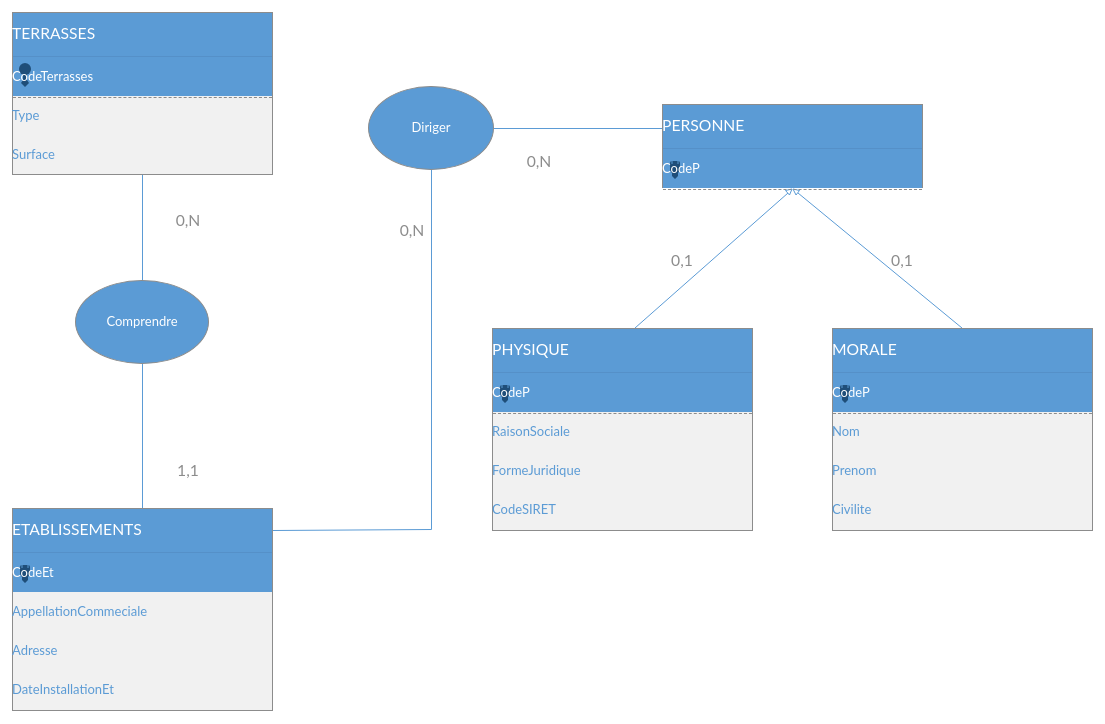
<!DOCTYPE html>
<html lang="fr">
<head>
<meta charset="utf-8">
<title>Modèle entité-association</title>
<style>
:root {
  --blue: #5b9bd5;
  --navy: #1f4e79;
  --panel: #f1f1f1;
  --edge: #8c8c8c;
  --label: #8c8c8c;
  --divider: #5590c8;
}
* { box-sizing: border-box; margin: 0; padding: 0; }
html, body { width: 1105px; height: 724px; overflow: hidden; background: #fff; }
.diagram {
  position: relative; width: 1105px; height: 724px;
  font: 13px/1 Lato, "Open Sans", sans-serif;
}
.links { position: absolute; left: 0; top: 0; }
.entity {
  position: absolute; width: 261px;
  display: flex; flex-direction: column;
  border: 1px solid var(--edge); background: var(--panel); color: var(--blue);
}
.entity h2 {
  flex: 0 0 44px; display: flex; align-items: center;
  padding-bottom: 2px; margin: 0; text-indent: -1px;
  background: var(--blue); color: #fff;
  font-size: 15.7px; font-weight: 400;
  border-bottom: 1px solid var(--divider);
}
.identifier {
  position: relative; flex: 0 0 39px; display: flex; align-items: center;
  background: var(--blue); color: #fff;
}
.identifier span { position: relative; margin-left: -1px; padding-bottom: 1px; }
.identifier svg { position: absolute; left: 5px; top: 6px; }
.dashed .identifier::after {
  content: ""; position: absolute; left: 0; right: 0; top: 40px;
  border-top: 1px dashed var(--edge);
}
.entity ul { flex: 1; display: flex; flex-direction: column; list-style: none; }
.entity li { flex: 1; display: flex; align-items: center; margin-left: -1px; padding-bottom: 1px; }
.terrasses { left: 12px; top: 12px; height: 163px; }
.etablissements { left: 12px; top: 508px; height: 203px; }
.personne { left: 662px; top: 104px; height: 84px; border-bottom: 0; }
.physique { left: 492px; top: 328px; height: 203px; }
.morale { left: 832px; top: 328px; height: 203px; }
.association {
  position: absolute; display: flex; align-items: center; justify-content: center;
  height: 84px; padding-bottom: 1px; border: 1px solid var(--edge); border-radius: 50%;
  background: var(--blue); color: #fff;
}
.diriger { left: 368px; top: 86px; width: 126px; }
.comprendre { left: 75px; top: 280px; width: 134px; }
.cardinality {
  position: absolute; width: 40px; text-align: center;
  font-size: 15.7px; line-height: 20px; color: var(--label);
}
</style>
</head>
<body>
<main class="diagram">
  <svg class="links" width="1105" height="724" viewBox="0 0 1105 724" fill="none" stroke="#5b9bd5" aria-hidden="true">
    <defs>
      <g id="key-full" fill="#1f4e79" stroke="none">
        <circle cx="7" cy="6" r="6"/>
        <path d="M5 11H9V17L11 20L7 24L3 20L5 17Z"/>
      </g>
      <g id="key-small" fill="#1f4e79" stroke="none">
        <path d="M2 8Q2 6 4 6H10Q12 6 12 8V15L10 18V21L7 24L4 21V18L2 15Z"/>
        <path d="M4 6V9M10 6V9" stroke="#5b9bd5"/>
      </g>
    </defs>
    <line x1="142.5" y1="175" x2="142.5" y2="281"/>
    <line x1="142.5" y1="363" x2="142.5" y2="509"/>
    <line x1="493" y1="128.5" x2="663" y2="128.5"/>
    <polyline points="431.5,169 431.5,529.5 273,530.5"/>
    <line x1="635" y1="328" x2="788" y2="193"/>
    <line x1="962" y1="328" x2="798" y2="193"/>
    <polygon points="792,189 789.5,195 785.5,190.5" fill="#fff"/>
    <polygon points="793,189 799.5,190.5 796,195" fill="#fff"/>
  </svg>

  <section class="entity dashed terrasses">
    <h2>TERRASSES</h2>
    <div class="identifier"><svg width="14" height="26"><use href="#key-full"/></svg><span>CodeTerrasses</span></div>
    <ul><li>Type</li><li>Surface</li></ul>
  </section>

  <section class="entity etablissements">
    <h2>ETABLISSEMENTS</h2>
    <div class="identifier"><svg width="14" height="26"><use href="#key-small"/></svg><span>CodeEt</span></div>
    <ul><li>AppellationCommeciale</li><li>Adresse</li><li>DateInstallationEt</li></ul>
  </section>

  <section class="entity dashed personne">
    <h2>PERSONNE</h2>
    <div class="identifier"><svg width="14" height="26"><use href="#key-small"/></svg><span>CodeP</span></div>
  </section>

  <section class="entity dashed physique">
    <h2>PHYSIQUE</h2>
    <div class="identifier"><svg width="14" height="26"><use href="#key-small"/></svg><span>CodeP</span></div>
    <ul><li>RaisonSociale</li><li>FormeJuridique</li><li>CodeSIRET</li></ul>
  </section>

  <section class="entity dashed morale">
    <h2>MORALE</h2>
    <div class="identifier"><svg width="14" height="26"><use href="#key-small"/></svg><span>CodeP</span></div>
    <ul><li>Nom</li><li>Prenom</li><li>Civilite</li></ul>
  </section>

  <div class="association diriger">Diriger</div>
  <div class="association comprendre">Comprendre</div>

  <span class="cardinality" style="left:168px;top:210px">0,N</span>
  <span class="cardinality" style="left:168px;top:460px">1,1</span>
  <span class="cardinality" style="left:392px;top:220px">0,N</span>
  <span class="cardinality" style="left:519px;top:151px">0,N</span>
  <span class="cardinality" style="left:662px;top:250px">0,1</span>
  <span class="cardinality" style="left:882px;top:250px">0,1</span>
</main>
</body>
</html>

+ + + + + + +

# [Directions for this task]
Copy every line of the listing above exactly. Leave each picture out.

# [Exercise answer]
<!DOCTYPE html>
<html lang="fr">
<head>
<meta charset="utf-8">
<title>Modèle entité-association</title>
<style>
:root {
  --blue: #5b9bd5;
  --navy: #1f4e79;
  --panel: #f1f1f1;
  --edge: #8c8c8c;
  --label: #8c8c8c;
  --divider: #5590c8;
}
* { box-sizing: border-box; margin: 0; padding: 0; }
html, body { width: 1105px; height: 724px; overflow: hidden; background: #fff; }
.diagram {
  position: relative; width: 1105px; height: 724px;
  font: 13px/1 Lato, "Open Sans", sans-serif;
}
.links { position: absolute; left: 0; top: 0; }
.entity {
  position: absolute; width: 261px;
  display: flex; flex-direction: column;
  border: 1px solid var(--edge); background: var(--panel); color: var(--blue);
}
.entity h2 {
  flex: 0 0 44px; display: flex; align-items: center;
  padding-bottom: 2px; margin: 0; text-indent: -1px;
  background: var(--blue); color: #fff;
  font-size: 15.7px; font-weight: 400;
  border-bottom: 1px solid var(--divider);
}
.identifier {
  position: relative; flex: 0 0 39px; display: flex; align-items: center;
  background: var(--blue); color: #fff;
}
.identifier span { position: relative; margin-left: -1px; padding-bottom: 1px; }
.identifier svg { position: absolute; left: 5px; top: 6px; }
.dashed .identifier::after {
  content: ""; position: absolute; left: 0; right: 0; top: 40px;
  border-top: 1px dashed var(--edge);
}
.entity ul { flex: 1; display: flex; flex-direction: column; list-style: none; }
.entity li { flex: 1; display: flex; align-items: center; margin-left: -1px; padding-bottom: 1px; }
.terrasses { left: 12px; top: 12px; height: 163px; }
.etablissements { left: 12px; top: 508px; height: 203px; }
.personne { left: 662px; top: 104px; height: 84px; border-bottom: 0; }
.physique { left: 492px; top: 328px; height: 203px; }
.morale { left: 832px; top: 328px; height: 203px; }
.association {
  position: absolute; display: flex; align-items: center; justify-content: center;
  height: 84px; padding-bottom: 1px; border: 1px solid var(--edge); border-radius: 50%;
  background: var(--blue); color: #fff;
}
.diriger { left: 368px; top: 86px; width: 126px; }
.comprendre { left: 75px; top: 280px; width: 134px; }
.cardinality {
  position: absolute; width: 40px; text-align: center;
  font-size: 15.7px; line-height: 20px; color: var(--label);
}
</style>
</head>
<body>
<main class="diagram">
  <svg class="links" width="1105" height="724" viewBox="0 0 1105 724" fill="none" stroke="#5b9bd5" aria-hidden="true">
    <defs>
      <g id="key-full" fill="#1f4e79" stroke="none">
        <circle cx="7" cy="6" r="6"/>
        <path d="M5 11H9V17L11 20L7 24L3 20L5 17Z"/>
      </g>
      <g id="key-small" fill="#1f4e79" stroke="none">
        <path d="M2 8Q2 6 4 6H10Q12 6 12 8V15L10 18V21L7 24L4 21V18L2 15Z"/>
        <path d="M4 6V9M10 6V9" stroke="#5b9bd5"/>
      </g>
    </defs>
    <line x1="142.5" y1="175" x2="142.5" y2="281"/>
    <line x1="142.5" y1="363" x2="142.5" y2="509"/>
    <line x1="493" y1="128.5" x2="663" y2="128.5"/>
    <polyline points="431.5,169 431.5,529.5 273,530.5"/>
    <line x1="635" y1="328" x2="788" y2="193"/>
    <line x1="962" y1="328" x2="798" y2="193"/>
    <polygon points="792,189 789.5,195 785.5,190.5" fill="#fff"/>
    <polygon points="793,189 799.5,190.5 796,195" fill="#fff"/>
  </svg>

  <section class="entity dashed terrasses">
    <h2>TERRASSES</h2>
    <div class="identifier"><svg width="14" height="26"><use href="#key-full"/></svg><span>CodeTerrasses</span></div>
    <ul><li>Type</li><li>Surface</li></ul>
  </section>

  <section class="entity etablissements">
    <h2>ETABLISSEMENTS</h2>
    <div class="identifier"><svg width="14" height="26"><use href="#key-small"/></svg><span>CodeEt</span></div>
    <ul><li>AppellationCommeciale</li><li>Adresse</li><li>DateInstallationEt</li></ul>
  </section>

  <section class="entity dashed personne">
    <h2>PERSONNE</h2>
    <div class="identifier"><svg width="14" height="26"><use href="#key-small"/></svg><span>CodeP</span></div>
  </section>

  <section class="entity dashed physique">
    <h2>PHYSIQUE</h2>
    <div class="identifier"><svg width="14" height="26"><use href="#key-small"/></svg><span>CodeP</span></div>
    <ul><li>RaisonSociale</li><li>FormeJuridique</li><li>CodeSIRET</li></ul>
  </section>

  <section class="entity dashed morale">
    <h2>MORALE</h2>
    <div class="identifier"><svg width="14" height="26"><use href="#key-small"/></svg><span>CodeP</span></div>
    <ul><li>Nom</li><li>Prenom</li><li>Civilite</li></ul>
  </section>

  <div class="association diriger">Diriger</div>
  <div class="association comprendre">Comprendre</div>

  <span class="cardinality" style="left:168px;top:210px">0,N</span>
  <span class="cardinality" style="left:168px;top:460px">1,1</span>
  <span class="cardinality" style="left:392px;top:220px">0,N</span>
  <span class="cardinality" style="left:519px;top:151px">0,N</span>
  <span class="cardinality" style="left:662px;top:250px">0,1</span>
  <span class="cardinality" style="left:882px;top:250px">0,1</span>
</main>
</body>
</html>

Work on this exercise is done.